The high mix of nylon in the Firo fabric that makes up their body ensures that they're tough and will take a lot of abrasion and abuse. The liability this brings is that you're at a higher risk of tearing them if you stretch too much, particularly when you're clawing them on before a ride. If it's going to happen it's usually at a seam. While there's a risk of this happening, their sturdy flatlock seams seem to do a good job of girding against it unless you're determined to tear a hole in them. We'd also be remiss if we failed to just mention the nature of fine mesh, of which the shoulder straps consist: it won't last forever. We expect a few good, hard seasons out of these though. The pockets are also a fine mesh, but with more lycra to accommodate more stretching. This is great for a while, but the pockets may lose some of their elasticity or even tear as the years go by and the abuse accumulates.
As expected, this is an area that requires a bit more nuance and taste, as it's an evaluation of aesthetics, which is open to broader interpretation. That said, the SUGOi RS Century Zaps are a pretty good-looking pair of off-the-shelf shorts. The seams outlining its 12+ panels create a nice visual complexity of curved and intersecting lines made that create a nice mirrored pattern, though it'll mostly just be visible to you as you look down at your computer.
Their reflective cuff also contrasts against the body for a nice effect, slightly accentuating the lower quad heads. Maybe a detractor here, depending on your preference, is the short inseam combined with the tighter material, which will probably cause your tan lines to migrate, possibly even a little unevenly.
As the name implies, long-haulers are the guys who will get the most out of the Century Zaps and find their value. You're not sacrificing much in the way of performance for your typical workouts, but there might be better shorts out there. However, if you find that you're doing 60, 70, 80 mile rides pretty frequently and always maxing out your saddlebags and jersey pockets with tubes, pumps, phones, bottles, keys, cards, and sandwiches, these can be really useful, all the more so on centuries and out touring.

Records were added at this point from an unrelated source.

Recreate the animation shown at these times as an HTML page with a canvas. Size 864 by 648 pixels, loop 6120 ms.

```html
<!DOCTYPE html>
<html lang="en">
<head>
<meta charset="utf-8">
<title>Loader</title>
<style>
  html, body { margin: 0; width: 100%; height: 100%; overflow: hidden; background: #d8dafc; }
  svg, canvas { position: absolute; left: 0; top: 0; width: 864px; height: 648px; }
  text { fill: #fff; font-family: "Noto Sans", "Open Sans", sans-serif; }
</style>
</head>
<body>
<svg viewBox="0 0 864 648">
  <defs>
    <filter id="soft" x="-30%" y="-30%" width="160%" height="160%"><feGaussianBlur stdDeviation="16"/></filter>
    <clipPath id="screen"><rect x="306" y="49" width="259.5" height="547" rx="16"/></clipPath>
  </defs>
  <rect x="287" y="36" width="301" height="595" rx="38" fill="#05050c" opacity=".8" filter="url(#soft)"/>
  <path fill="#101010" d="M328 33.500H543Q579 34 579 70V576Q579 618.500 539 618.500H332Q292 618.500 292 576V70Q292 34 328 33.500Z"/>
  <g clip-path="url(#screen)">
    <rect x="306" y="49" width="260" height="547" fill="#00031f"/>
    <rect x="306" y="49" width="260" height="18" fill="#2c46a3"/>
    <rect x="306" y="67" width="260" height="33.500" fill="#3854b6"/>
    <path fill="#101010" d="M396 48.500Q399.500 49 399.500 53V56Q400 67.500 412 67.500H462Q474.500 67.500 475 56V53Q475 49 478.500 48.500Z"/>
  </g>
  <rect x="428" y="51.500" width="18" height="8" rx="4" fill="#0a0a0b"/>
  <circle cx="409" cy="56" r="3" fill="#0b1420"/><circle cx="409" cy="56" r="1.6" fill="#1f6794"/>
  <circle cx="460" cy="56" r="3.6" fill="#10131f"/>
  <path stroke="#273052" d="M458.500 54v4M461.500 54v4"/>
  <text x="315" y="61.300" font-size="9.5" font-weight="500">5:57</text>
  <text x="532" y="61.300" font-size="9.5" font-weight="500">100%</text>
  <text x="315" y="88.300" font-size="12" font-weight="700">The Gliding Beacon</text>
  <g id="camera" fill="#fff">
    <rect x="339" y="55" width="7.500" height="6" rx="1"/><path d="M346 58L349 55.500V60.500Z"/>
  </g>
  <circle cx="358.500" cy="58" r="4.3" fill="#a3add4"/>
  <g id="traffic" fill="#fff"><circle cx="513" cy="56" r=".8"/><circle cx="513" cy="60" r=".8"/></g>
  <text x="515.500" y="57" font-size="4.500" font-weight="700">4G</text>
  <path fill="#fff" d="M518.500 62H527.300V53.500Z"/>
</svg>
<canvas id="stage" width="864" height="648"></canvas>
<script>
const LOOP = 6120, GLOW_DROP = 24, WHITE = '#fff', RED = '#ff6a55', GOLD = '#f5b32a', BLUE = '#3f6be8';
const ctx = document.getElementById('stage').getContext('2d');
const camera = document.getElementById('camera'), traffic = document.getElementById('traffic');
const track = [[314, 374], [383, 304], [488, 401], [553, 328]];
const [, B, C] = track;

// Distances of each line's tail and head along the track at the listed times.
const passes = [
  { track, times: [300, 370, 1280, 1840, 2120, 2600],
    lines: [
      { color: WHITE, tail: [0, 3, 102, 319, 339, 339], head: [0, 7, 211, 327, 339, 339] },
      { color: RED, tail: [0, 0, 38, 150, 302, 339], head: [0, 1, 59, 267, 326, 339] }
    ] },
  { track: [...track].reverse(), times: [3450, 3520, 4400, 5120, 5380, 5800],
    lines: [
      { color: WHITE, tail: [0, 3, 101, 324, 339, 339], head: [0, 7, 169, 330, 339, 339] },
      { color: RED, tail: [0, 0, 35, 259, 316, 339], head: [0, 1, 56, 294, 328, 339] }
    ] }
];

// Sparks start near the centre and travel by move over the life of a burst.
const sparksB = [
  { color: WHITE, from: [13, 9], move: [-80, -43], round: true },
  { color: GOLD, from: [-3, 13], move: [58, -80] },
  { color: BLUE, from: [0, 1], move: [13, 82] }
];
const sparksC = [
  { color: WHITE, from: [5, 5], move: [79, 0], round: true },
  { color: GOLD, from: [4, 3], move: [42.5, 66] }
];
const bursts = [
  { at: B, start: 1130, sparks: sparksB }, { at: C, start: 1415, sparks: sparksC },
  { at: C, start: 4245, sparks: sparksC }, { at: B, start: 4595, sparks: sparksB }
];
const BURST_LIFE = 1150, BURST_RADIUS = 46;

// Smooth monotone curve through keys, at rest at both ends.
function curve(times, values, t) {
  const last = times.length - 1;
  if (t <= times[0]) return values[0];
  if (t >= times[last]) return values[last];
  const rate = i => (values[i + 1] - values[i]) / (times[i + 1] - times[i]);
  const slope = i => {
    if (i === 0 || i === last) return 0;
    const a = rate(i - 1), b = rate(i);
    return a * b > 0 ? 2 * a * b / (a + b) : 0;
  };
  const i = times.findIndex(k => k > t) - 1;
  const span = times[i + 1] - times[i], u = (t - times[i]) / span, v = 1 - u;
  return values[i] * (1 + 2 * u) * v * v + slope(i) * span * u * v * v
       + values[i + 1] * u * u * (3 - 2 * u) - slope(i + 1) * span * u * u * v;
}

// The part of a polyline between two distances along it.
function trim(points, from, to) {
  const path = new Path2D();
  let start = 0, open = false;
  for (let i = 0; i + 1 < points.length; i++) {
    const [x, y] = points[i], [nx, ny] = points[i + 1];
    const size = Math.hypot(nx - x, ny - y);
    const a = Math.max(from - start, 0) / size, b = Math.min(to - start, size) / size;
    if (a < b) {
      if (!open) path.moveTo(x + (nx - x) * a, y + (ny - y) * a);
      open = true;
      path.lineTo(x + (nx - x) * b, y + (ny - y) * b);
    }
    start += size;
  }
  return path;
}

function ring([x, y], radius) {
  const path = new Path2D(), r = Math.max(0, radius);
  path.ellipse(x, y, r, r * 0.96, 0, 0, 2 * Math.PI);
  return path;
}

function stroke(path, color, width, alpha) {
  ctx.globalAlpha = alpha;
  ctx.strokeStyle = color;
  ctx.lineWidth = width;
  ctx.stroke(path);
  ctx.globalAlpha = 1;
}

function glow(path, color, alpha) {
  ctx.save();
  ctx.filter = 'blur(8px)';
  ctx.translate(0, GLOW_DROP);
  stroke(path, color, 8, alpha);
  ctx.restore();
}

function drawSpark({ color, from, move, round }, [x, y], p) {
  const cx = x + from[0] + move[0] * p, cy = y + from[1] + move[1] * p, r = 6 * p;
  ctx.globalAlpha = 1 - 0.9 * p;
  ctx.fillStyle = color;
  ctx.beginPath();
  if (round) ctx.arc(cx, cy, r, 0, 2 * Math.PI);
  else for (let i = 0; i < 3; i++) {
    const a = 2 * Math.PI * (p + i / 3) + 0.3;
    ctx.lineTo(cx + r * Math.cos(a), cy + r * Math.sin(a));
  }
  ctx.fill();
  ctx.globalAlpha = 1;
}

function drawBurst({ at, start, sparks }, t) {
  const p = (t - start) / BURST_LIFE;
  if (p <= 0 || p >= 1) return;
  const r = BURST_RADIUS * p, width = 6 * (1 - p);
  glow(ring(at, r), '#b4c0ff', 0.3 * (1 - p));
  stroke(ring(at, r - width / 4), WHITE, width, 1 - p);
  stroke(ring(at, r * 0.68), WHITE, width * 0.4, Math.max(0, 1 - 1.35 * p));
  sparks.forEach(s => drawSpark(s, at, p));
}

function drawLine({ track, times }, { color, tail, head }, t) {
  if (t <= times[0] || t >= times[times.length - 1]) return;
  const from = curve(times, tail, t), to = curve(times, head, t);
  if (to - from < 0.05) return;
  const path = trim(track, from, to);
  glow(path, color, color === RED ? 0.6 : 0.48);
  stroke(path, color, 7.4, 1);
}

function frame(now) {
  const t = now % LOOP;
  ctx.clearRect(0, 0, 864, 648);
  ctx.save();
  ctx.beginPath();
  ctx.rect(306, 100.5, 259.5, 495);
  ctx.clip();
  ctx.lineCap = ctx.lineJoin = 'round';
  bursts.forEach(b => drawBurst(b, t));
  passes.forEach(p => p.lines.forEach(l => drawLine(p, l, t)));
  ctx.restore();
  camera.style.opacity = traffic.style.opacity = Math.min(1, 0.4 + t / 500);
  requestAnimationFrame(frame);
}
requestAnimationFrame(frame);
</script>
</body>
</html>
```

We chose the SUGOi RS Century Zaps as our first choice for touring shorts for a handful of reasons, of course including their side pockets. But pockets alone do not superior touring shorts make. You really need a good pair with moderate support that doesn't become a struggle or tire you out the way some of the super-tight pairs can be. And you want a supple chamois, but not something that will fold or bunch up, transforming into this foam golf ball after a few hours that you get to grind into for the second half of your ride. That balance is exactly what you get with the Century Zaps and why we even chose to wear them on shorter rides when we didn't need pockets at all. We thoroughly enjoyed them and we suspect lots of other riders will too.
— Ryan Baham